--- Problem ---
Select from the data all lines with the word "circle".

##### Data for this exercise #####

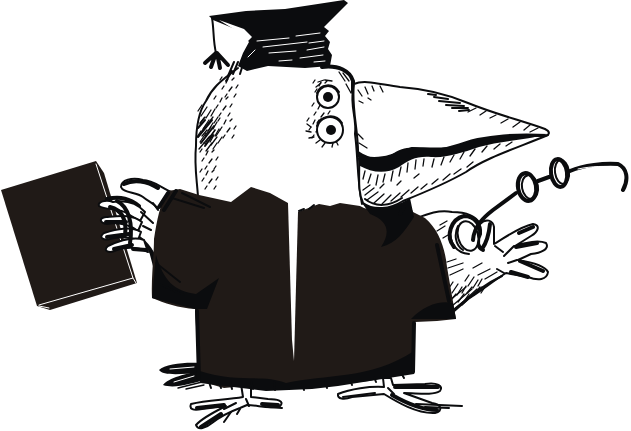
<!DOCTYPE html>
<html lang="en">
<head>
<meta charset="utf-8">
<title>Scholar crow</title>
<style>
:root { --paper: #ffffff; --ink: #0b0c0e; --cloth: #201a17; }
html, body { margin: 0; background: var(--paper); overflow: hidden; }
svg { display: block; width: 631px; height: 431px; }
.ink { fill: var(--ink); }
.cloth { fill: var(--cloth); }
.paper { fill: var(--paper); }
.skin { fill: var(--paper); stroke: var(--ink); stroke-width: 2; }
.line { fill: none; stroke: var(--ink); stroke-width: 2; }
.bold { fill: none; stroke: var(--ink); stroke-width: 4; }
.fine { fill: none; stroke: var(--ink); stroke-width: 1.3; }
.gleam { fill: none; stroke: var(--paper); stroke-width: 1; }
svg * { stroke-linecap: round; stroke-linejoin: round; }
</style>
</head>
<body>
<svg viewBox="0 0 631 431" role="img" aria-label="Ink drawing of a crow in a graduation cap and gown, holding a book and a pair of glasses">
  <defs>
    <path id="hatch" class="fine" d="M0 8l4-6M3 13l6-9M8 15l5-8M13 13l4-7M2 20l5-6M9 22l6-8M16 20l4-6"/>
    <path id="flecks" class="fine" d="M0 3l2-3M6 6l2-4M12 3l2-2M2 12l2-3M9 14l3-4M16 11l2-3M5 20l2-3M14 20l2-3"/>
  </defs>

  <g id="tail">
    <path class="ink" d="M200 363C185 362 165 364 159 370C163 376 180 374 202 373Z"/>
    <path class="ink" d="M202 371C187 373 168 378 163 385C174 389 190 384 208 379Z"/>
    <path class="gleam" d="M170 369l24-2M174 382l20-6"/>
    <path class="fine" d="M178 388l24-6M186 389l18-4"/>
  </g>

  <g id="feet">
    <path class="skin" d="M241 384L243 397C226 400 207 400 191 404C189 409 193 411 202 409L226 406C214 412 202 418 196 425C198 431 206 428 212 423C222 415 232 411 240 408L247 405C258 405 270 410 280 406C285 401 277 399 268 399L251 397L251 385Z"/>
    <path class="bold" d="M197 408L224 405M201 427L221 414M262 404L278 405"/>
    <path class="line" d="M236 403l-12 6M246 399l3 7M231 412l-7 10M240 409l-3 5M268 407l14 1"/>
    <path class="skin" d="M383 378L384 387C370 386 350 389 338 394C337 399 344 400 352 397L384 394C397 402 417 414 435 413C444 411 441 404 432 403L404 393C417 393 432 396 440 391C444 386 437 382 425 384L393 385L391 378Z"/>
    <path class="bold" d="M395 387L438 387M392 395C406 403 421 410 437 410"/>
    <path class="line" d="M343 397l32-4M388 388l6 6M416 404l46 2M425 407l24 1"/>
  </g>

  <g id="head">
    <path class="paper" d="M198 200C195 165 193 130 201 108C207 92 218 79 234 71L340 67C350 70 354 78 354 89L360 160L364 212L290 218Z"/>
    <path class="line" d="M198 197C197 180 194 165 196 146C196 126 199 111 206 101C212 88 221 81 230 74L238 68"/>
    <path class="bold" d="M322 67C339 65 350 71 353 81L353 92"/>
    <path class="line" d="M353 91C350 105 357 120 355 134C358 155 357 180 362 204"/>
    <use href="#hatch" x="198" y="103"/>
    <use href="#hatch" x="200" y="116"/>
    <use href="#hatch" x="197" y="129"/>
    <use href="#hatch" x="202" y="123"/>
    <use href="#flecks" x="214" y="96"/>
    <use href="#flecks" x="218" y="118"/>
    <use href="#flecks" x="200" y="149"/>
    <use href="#flecks" x="200" y="169"/>
    <use href="#flecks" x="220" y="77"/>
    <path class="line" d="M198 128l7-8M198 137l14-17M201 143l13-17M205 146l8-11M228 76l6-14M233 74l5-12M240 74l4-13M226 81l6-10"/>
    <path class="fine" d="M343 73l6 8M339 72l6 9M346 84l5 9"/>
  </g>

  <g id="eyes">
    <use href="#flecks" x="313" y="80"/>
    <use href="#flecks" x="307" y="118"/>
    <use href="#flecks" x="312" y="103"/>
    <path class="fine" d="M316 87l5-4M318 82l6-2M325 80l7 1M307 124l4 3M306 131l5 1M309 138l5-1M316 143l4-3M322 147l3-4M332 147l1-4M338 145l-2-4"/>
    <ellipse class="skin" cx="328" cy="97" rx="11" ry="11"/>
    <circle class="ink" cx="328" cy="97" r="5"/>
    <circle class="skin" cx="330" cy="130" r="13"/>
    <circle class="ink" cx="331" cy="130" r="5"/>
    <path class="line" d="M317 93C320 84 333 82 339 92M317 126C319 116 335 112 342 123"/>
  </g>

  <g id="beak">
    <path class="skin" d="M359 158C360 175 357 190 363 203C374 211 390 209 403 201C423 193 445 184 466 172C485 158 517 148 548 135L480 140L405 158Z"/>
    <path class="skin" d="M354 84C365 79 382 85 400 87C428 89 449 95 468 103C495 114 523 121 545 129C551 132 550 136 542 136C515 134 491 137 470 143C449 151 430 148 412 148C395 153 384 162 358 156C359 132 351 108 354 84Z"/>
    <path class="ink" d="M357 150C371 160 383 161 394 153C407 145 420 148 433 149C452 148 466 139 484 137C505 133 526 133 549 134C525 140 500 141 479 147C461 153 447 158 431 157C416 156 409 160 399 167C385 175 371 172 360 166Z"/>
    <path class="fine" d="M365 171l-2 8M371 174l-3 9M378 175l-2 10M385 174l-2 8M393 171l-2 10M401 167l-2 9M408 163l-1 9M416 160l-1 9M424 159l-1 7M434 159l-2 8M444 157l-3 8M454 155l-4 7M464 152l-4 7M475 149l-5 7M487 146l-5 6M500 144l-6 5M512 142l-6 4"/>
    <path class="fine" d="M363 190l7-5M365 195l9-7M367 200l11-8M374 203l10-9M382 204l9-9M391 201l9-8M401 197l8-7M411 193l7-6M421 189l6-5M432 184l6-5M443 180l7-6M454 174l7-5M467 167l6-5M380 188l4-4M397 185l4-4M414 178l5-4"/>
    <path class="line" d="M365 199C376 208 390 206 402 198M434 97l14 2M439 101l21 2M446 105l18 1M452 108l16 0M428 94l8 1M459 111l10-1"/>
    <path class="fine" d="M358 90l4 6M365 87l3 7M372 86l2 5M380 86l3 6M359 101l4 2M368 98l3 2M476 108l-8 4M486 111l-6 4M496 115l-6 3M508 119l-7 4M520 122l-7 5M530 125l-6 5M538 128l-8 4M358 134l5 5M359 143l8 5"/>
  </g>

  <g id="cap">
    <path class="ink" d="M209 16L246 11L285 9L344 0L348 3L324 27L329 31L325 36L330 42L328 49L332 55L330 66L305 68L268 66L247 71L238 66L243 53L249 42L240 31L213 20Z"/>
    <path class="paper" d="M219 20L244 29L252 37L247 42L240 33Z"/>
    <path class="gleam" d="M257 41l32-3M263 47l44-5M296 36l24-3M269 53l27-2M307 50l17-3M300 58l23-3M279 61l13-1M248 57l7-7M309 43l15-2M314 62l11-1"/>
    <path class="line" d="M212 18C214 29 213 41 216 53"/>
    <path class="bold" d="M216 53L205 63M216 53L211 67M217 53L220 68M217 53L228 65"/>
  </g>

  <g id="book">
    <path class="cloth" d="M1 190L96 161L104 173L137 283L50 310L37 306Z"/>
    <path class="gleam" d="M96 164L133 278L39 305M133 278L136 283M39 306L49 308"/>
  </g>

  <g id="left-hand">
    <path class="paper" d="M170 194L153 181L128 179L121 186L127 194L142 201L128 202L130 234L150 252L156 270Z"/>
    <path class="line" d="M174 193C162 189 154 180 143 180C132 177 121 180 121 187C123 193 136 192 143 197C149 202 155 204 158 209"/>
    <path class="bold" d="M124 184C134 179 147 181 158 188M107 199C121 196 130 199 139 206M128 230C137 236 150 244 155 260"/>
    <path class="skin" d="M145 212C136 202 125 200 113 202C106 199 97 202 99 206C106 211 119 207 128 214L140 221Z"/>
    <path class="skin" d="M142 222C132 214 119 216 106 217C98 218 100 223 107 224C119 222 128 224 138 231Z"/>
    <path class="skin" d="M141 232C130 226 117 229 104 233C98 237 103 241 110 239C121 236 129 237 138 240Z"/>
    <path class="skin" d="M144 240C133 236 119 241 108 246C102 251 109 254 117 250C129 246 140 248 148 252Z"/>
    <path class="bold" d="M110 207C122 210 127 220 125 236M117 201C129 207 133 224 130 243M106 222L126 222M107 237L129 234M114 249L132 245M133 249L146 250"/>
    <path class="line" d="M141 212l12 11M143 226l8 4M153 203l5 7M150 251l4 15"/>
  </g>

  <g id="right-hand">
    <path class="skin" d="M412 220C425 215 438 209 452 212C464 212 475 214 480 224C486 218 493 220 494 227L494 244C506 237 519 227 533 224C541 225 538 232 531 236L515 246C526 242 539 240 546 243C550 249 541 253 531 254L518 260C530 262 545 266 548 272C547 280 538 281 528 277L506 273C493 281 480 292 468 299L452 313Z"/>
    <path class="bold" d="M454 247C445 236 451 219 464 216C475 216 481 225 480 234C476 241 478 248 483 250M490 224C489 234 487 242 482 249"/>
    <ellipse class="skin" cx="468" cy="236" rx="10" ry="15" transform="rotate(-16 468 236)"/>
    <path class="line" d="M458 226C454 234 455 245 463 250M450 231C450 243 456 253 469 254M495 246L503 252M514 246L504 256M517 260L508 263M504 273L497 269M452 311C469 298 481 286 502 276"/>
    <path class="bold" d="M516 247L537 243M520 261L543 271M511 272L528 277M519 233L533 227"/>
    <use href="#hatch" x="449" y="280"/>
    <use href="#hatch" x="465" y="273"/>
    <path class="fine" d="M447 262l9-3M448 268l15-5M450 275l13-6M473 268l9-5M478 275l12-6M485 279l12-7M449 301l17-14M452 306l20-17M455 309l22-20M462 305l20-18M440 225l7-4M437 231l8-5M443 238l5-3"/>
  </g>

  <g id="glasses">
    <path class="bold" d="M473 240C474 226 484 217 493 210L516 193M538 181L549 177M570 171C584 165 604 163 618 164C627 168 629 179 623 190"/>
    <path class="gleam" d="M578 169C592 166 605 166 616 167"/>
    <ellipse class="bold" cx="527" cy="187" rx="9" ry="14" transform="rotate(-10 527 187)"/>
    <ellipse class="line" cx="530" cy="187" rx="8" ry="12" transform="rotate(-10 530 187)"/>
    <ellipse class="bold" cx="559" cy="173" rx="8" ry="14" transform="rotate(-8 559 173)"/>
    <ellipse class="line" cx="562" cy="172" rx="7" ry="12" transform="rotate(-8 562 172)"/>
  </g>

  <g id="gown">
    <path class="cloth" d="M168 191L180 189L199 195L231 202L251 187L270 193L288 203L298 212L319 204L330 206L340 203L360 206C372 213 391 211 409 203L413 212L425 218C439 230 445 248 447 267L456 319L437 321L415 322L414 371L402 375L388 377L369 381L338 384L312 388L289 385L266 390L245 386L224 388L199 381L197 344L195 309C179 308 164 303 152 298C151 278 154 256 154 239C157 220 160 203 168 191Z"/>
    <path class="ink" d="M362 203C377 212 394 208 410 198L414 217C404 232 397 243 381 247C391 232 388 221 370 214ZM156 255C164 281 174 291 196 294L219 278L207 309L195 309L152 298ZM200 371C234 383 264 374 286 383C325 374 370 380 414 351L414 374L338 386L312 389L266 391L200 383ZM411 319C424 305 440 300 453 303L456 319Z"/>
    <path class="bold" d="M168 193L159 207M176 191L164 210M197 311L199 379M414 323L413 372M400 214L404 207M437 245L449 301"/>
    <path class="line" d="M182 193l28 14M172 198l32 10M156 263l24 19M159 284l25 11M208 379l3 9M218 379l3 9M230 381l2 8M251 381l2 8M274 382l1 8M302 383l2 7M325 381l2 7M350 379l2 6M374 377l2 5M400 371l4 7M299 211l5-2M309 209l5-4"/>
    <polygon class="paper" points="288,203 298,203 298,212 294,361 292,340"/>
  </g>
</svg>
</body>
</html>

#####

--- Finished exercise ---
    <circle class="ink" cx="328" cy="97" r="5"/>
    <circle class="skin" cx="330" cy="130" r="13"/>
    <circle class="ink" cx="331" cy="130" r="5"/>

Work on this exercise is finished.